> **Exercise instructions**:
Pictures must be kept out of the copy. Every entry is to be duplicated exactly.
··· Records provided
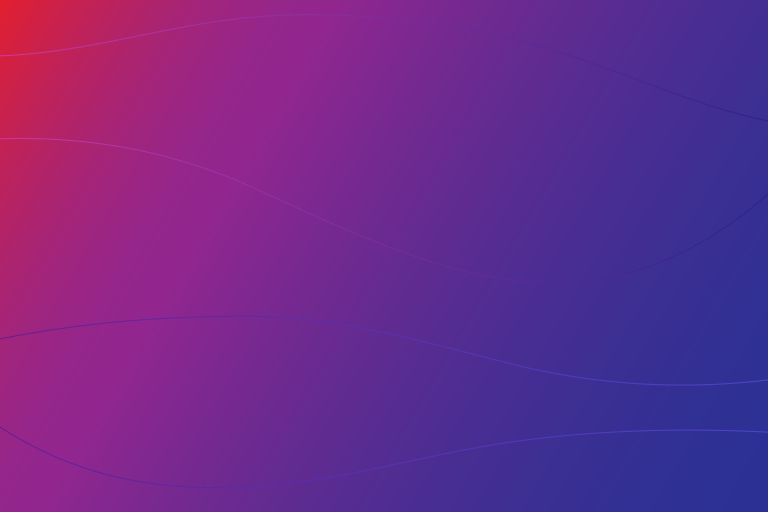
This background is drawn by a Shadertoy shader. Its source:

```glsl
// Diagonal red, magenta and indigo gradient crossed by four fine waving lines.

#define RED vec3(0.89, 0.12, 0.18)
#define MAGENTA vec3(0.57, 0.15, 0.56)
#define INDIGO vec3(0.17, 0.19, 0.58)
#define MAGENTA_STOP 0.315
#define FALLOFF 1.65
#define LINE_WIDTH 0.0021
#define LINE_OPACITY 0.8

// Blend that starts fast and settles gently
float easeOut(float t) {
    return 1.0 - pow(1.0 - clamp(t, 0.0, 1.0), FALLOFF);
}

// Three-colour gradient from the upper left to the lower right
vec3 background(vec2 uv) {
    float t = 0.72 * uv.x + 0.28 * (1.0 - uv.y);
    vec3 warm = mix(RED, MAGENTA, easeOut(t / MAGENTA_STOP));
    return mix(warm, INDIGO, easeOut((t - MAGENTA_STOP) / (1.0 - MAGENTA_STOP)));
}

// Smooth curve over three equal spans, from heights and slopes per span
float wave(float x, vec4 heights, vec4 slopes) {
    float s = clamp(x, 0.0, 1.0) * 3.0;
    int i = min(int(s), 2);
    float u = s - float(i);
    float v = 1.0 - u;
    float level = mix(heights[i], heights[i + 1], u * u * (3.0 - 2.0 * u));
    return level + u * v * (slopes[i] * v - slopes[i + 1] * u);
}

// Antialiased coverage of a thin line along the zero of a height offset
float lineCoverage(float offset) {
    float pixels = abs(offset) / max(length(vec2(dFdx(offset), dFdy(offset))), 1e-6);
    float width = LINE_WIDTH * iResolution.y;
    return clamp(0.5 * max(width, 1.0) + 0.5 - pixels, 0.0, 1.0) * min(width, 1.0);
}

void mainImage(out vec4 fragColor, in vec2 fragCoord) {
    vec2 uv = fragCoord / iResolution.xy;
    vec3 color = background(uv);

    // Curve shapes, from the top line to the bottom line
    vec4 heights[4] = vec4[4](
        vec4(0.891, 0.967, 0.924, 0.764),
        vec4(0.729, 0.631, 0.453, 0.621),
        vec4(0.338, 0.382, 0.289, 0.258),
        vec4(0.166, 0.050, 0.137, 0.156));
    vec4 slopes[4] = vec4[4](
        vec4(0.015, 0.040, -0.115, -0.100),
        vec4(0.015, -0.230, -0.065, 0.440),
        vec4(0.100, -0.005, -0.125, 0.060),
        vec4(-0.325, 0.030, 0.070, -0.025));

    // Upper lines fade from pink to navy, lower ones from plum to periwinkle
    vec3 upperTint = mix(vec3(0.80, 0.24, 0.70), vec3(0.16, 0.12, 0.54), uv.x);
    vec3 lowerTint = mix(vec3(0.36, 0.11, 0.58), vec3(0.34, 0.28, 0.84), uv.x);

    for (int i = 0; i < 4; i++) {
        float offset = uv.y - wave(uv.x, heights[i], slopes[i]);
        vec3 tint = i < 2 ? upperTint : lowerTint;
        color = mix(color, tint, LINE_OPACITY * lineCoverage(offset));
    }

    fragColor = vec4(color, 1.0);
}
```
······
> **Solution below**:
This background is drawn by a Shadertoy shader. Its source:

```glsl
// Diagonal red, magenta and indigo gradient crossed by four fine waving lines.

#define RED vec3(0.89, 0.12, 0.18)
#define MAGENTA vec3(0.57, 0.15, 0.56)
#define INDIGO vec3(0.17, 0.19, 0.58)
#define MAGENTA_STOP 0.315
#define FALLOFF 1.65
#define LINE_WIDTH 0.0021
#define LINE_OPACITY 0.8

// Blend that starts fast and settles gently
float easeOut(float t) {
    return 1.0 - pow(1.0 - clamp(t, 0.0, 1.0), FALLOFF);
}

// Three-colour gradient from the upper left to the lower right
vec3 background(vec2 uv) {
    float t = 0.72 * uv.x + 0.28 * (1.0 - uv.y);
    vec3 warm = mix(RED, MAGENTA, easeOut(t / MAGENTA_STOP));
    return mix(warm, INDIGO, easeOut((t - MAGENTA_STOP) / (1.0 - MAGENTA_STOP)));
}

// Smooth curve over three equal spans, from heights and slopes per span
float wave(float x, vec4 heights, vec4 slopes) {
    float s = clamp(x, 0.0, 1.0) * 3.0;
    int i = min(int(s), 2);
    float u = s - float(i);
    float v = 1.0 - u;
    float level = mix(heights[i], heights[i + 1], u * u * (3.0 - 2.0 * u));
    return level + u * v * (slopes[i] * v - slopes[i + 1] * u);
}

// Antialiased coverage of a thin line along the zero of a height offset
float lineCoverage(float offset) {
    float pixels = abs(offset) / max(length(vec2(dFdx(offset), dFdy(offset))), 1e-6);
    float width = LINE_WIDTH * iResolution.y;
    return clamp(0.5 * max(width, 1.0) + 0.5 - pixels, 0.0, 1.0) * min(width, 1.0);
}

void mainImage(out vec4 fragColor, in vec2 fragCoord) {
    vec2 uv = fragCoord / iResolution.xy;
    vec3 color = background(uv);

    // Curve shapes, from the top line to the bottom line
    vec4 heights[4] = vec4[4](
        vec4(0.891, 0.967, 0.924, 0.764),
        vec4(0.729, 0.631, 0.453, 0.621),
        vec4(0.338, 0.382, 0.289, 0.258),
        vec4(0.166, 0.050, 0.137, 0.156));
    vec4 slopes[4] = vec4[4](
        vec4(0.015, 0.040, -0.115, -0.100),
        vec4(0.015, -0.230, -0.065, 0.440),
        vec4(0.100, -0.005, -0.125, 0.060),
        vec4(-0.325, 0.030, 0.070, -0.025));

    // Upper lines fade from pink to navy, lower ones from plum to periwinkle
    vec3 upperTint = mix(vec3(0.80, 0.24, 0.70), vec3(0.16, 0.12, 0.54), uv.x);
    vec3 lowerTint = mix(vec3(0.36, 0.11, 0.58), vec3(0.34, 0.28, 0.84), uv.x);

    for (int i = 0; i < 4; i++) {
        float offset = uv.y - wave(uv.x, heights[i], slopes[i]);
        vec3 tint = i < 2 ? upperTint : lowerTint;
        color = mix(color, tint, LINE_OPACITY * lineCoverage(offset));
    }

    fragColor = vec4(color, 1.0);
}
```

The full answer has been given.